“We should raise the Shambhala flag and the Sakyong’s flag to proclaim the lineage of the Sakyongs, and have a flag made with the Shambhala Anthem calligraphed on it. There should be a procession and formal raising of these flags with honour.”
“On this day of celebration of Kalapa, the sacred valley, we should recall the Rigden’s command to create enlightened society. Let us all join in celebration so that this command may be fulfilled. May we build a society based on generosity, dignity, and the understanding that all beings possess basic goodness.”

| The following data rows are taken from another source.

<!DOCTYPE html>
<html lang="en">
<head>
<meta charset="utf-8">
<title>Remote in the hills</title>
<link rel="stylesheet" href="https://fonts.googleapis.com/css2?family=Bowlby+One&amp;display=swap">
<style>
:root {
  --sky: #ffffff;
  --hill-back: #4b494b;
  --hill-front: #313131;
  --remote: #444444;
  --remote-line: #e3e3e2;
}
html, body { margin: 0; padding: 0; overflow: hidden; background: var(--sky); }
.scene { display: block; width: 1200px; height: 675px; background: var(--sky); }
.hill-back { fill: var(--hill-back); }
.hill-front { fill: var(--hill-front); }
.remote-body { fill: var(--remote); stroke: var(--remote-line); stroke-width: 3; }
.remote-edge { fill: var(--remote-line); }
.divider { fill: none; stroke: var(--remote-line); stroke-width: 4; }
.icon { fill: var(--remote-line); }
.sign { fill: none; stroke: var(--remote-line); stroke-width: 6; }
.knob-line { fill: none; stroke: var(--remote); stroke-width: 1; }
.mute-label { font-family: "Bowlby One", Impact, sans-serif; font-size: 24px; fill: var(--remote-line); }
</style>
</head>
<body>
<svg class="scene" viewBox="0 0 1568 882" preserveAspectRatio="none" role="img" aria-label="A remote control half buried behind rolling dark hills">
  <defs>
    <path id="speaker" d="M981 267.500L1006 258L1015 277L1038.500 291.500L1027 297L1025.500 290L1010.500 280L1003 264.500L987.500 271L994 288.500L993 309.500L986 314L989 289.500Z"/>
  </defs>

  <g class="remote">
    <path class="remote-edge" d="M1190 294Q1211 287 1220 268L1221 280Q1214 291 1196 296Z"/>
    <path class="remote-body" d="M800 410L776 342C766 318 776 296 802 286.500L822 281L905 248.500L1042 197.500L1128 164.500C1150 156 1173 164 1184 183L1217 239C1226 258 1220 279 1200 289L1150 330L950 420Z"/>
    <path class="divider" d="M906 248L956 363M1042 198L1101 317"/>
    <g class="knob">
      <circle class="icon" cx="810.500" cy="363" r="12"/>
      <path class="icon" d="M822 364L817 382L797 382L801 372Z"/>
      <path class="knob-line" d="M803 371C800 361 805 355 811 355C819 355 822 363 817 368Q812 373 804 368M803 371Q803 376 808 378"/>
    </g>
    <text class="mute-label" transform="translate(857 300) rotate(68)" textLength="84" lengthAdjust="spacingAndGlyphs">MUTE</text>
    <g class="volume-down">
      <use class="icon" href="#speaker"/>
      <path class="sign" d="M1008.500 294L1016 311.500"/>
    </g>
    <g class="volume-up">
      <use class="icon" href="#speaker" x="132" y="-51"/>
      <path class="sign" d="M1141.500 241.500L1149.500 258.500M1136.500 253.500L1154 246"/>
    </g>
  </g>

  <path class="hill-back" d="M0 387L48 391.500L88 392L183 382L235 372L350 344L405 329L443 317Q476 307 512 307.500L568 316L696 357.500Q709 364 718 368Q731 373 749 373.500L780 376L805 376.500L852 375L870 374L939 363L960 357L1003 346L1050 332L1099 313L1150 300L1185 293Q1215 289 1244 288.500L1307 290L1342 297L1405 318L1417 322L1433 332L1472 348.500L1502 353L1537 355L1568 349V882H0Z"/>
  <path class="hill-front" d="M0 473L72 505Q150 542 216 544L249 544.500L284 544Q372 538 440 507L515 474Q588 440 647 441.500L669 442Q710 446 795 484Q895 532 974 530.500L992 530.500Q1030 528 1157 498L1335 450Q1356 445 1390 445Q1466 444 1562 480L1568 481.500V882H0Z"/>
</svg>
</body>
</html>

In January 2005 the Sakyong entered the first phase of the Scorpion Seal retreat at the Kalapa Valley. A sacred Tenno retreat building was then under construction several kilometers within the valley for the Sakyong and his family’s use. As inclement weather postponed its completion until the spring, the retreat was held in the main house. While on retreat, the Sakyong composed the poem, Shiwa ökar and the Valley of White, and a profound letter to the sangha on the lineage of the Sakyongs and Shambhala, which included these passages:
“Proclaiming the Shambhala teachings and the teachings of basic goodness is not an easy task, and it is fortunate for us that he (the Druk Sakyong) persevered. The reason that I persevere is out of my love and devotion to him, and faith in what he was doing. I feel it a privilege to trail-blaze the upper reaches of the snow mountain of Shambhala. It is an honor to practice and discover the deep profound terma (hidden teaching treasures) that the Druk Sakyong left for us to discover.”
KALAPA VALLEY LETTER
It was many years ago on a stormy day that the Druk Sakyong, Chögyam Trungpa Rinpoche and I, with many members of the community, went to Kalapa Valley on the coast of Cape Breton. The Vidyadhara referred to it as “Kalapa,” the centre of the Kingdom of Shambhala and talked about the importance to our vision of this small, beautiful and isolated valley. By performing a lhasang that day, the valley was brought into the Shambhala world.
However for many years Shambhala did not officially own the land. A number of patrons and caretakers safeguarded the property. Over this time I was personally involved so that the property did not leave the hands of members of the Shambhala community. Now the Kalapa Valley formally and officially comes under the auspices of Shambhala. It is appropriate and auspicious that this is happening in this year when Shambhala is redefining its role to better help all sentient beings.
On a recent trip to Kalapa Valley, Eva Wong, our esteemed feng shui master, felt that this valley held the secret command of the Shambhala vision and that it would affect the energy and spirit of all of our centers. Even though many of us have not seen the land, by receiving it now, Kalapa Valley will have a positive effect on all of our activities. It will have a unique role in our community since it will not be built up into a major practice center. Rather, it will have a pavilion for the practice of the sacred Werma sadhana and sacred gardens for practitioners to visit.
On this day of celebration of Kalapa, the sacred valley, we should recall the Rigden’s command to create enlightened society. Let us all join in celebration so that this command may be fulfilled. May we build a society based on generosity, dignity, and the understanding that all beings possess basic goodness.
May Shambhala be victorious!
Sakyong Mipham Rinpoche Karme Chöling 10 October 2003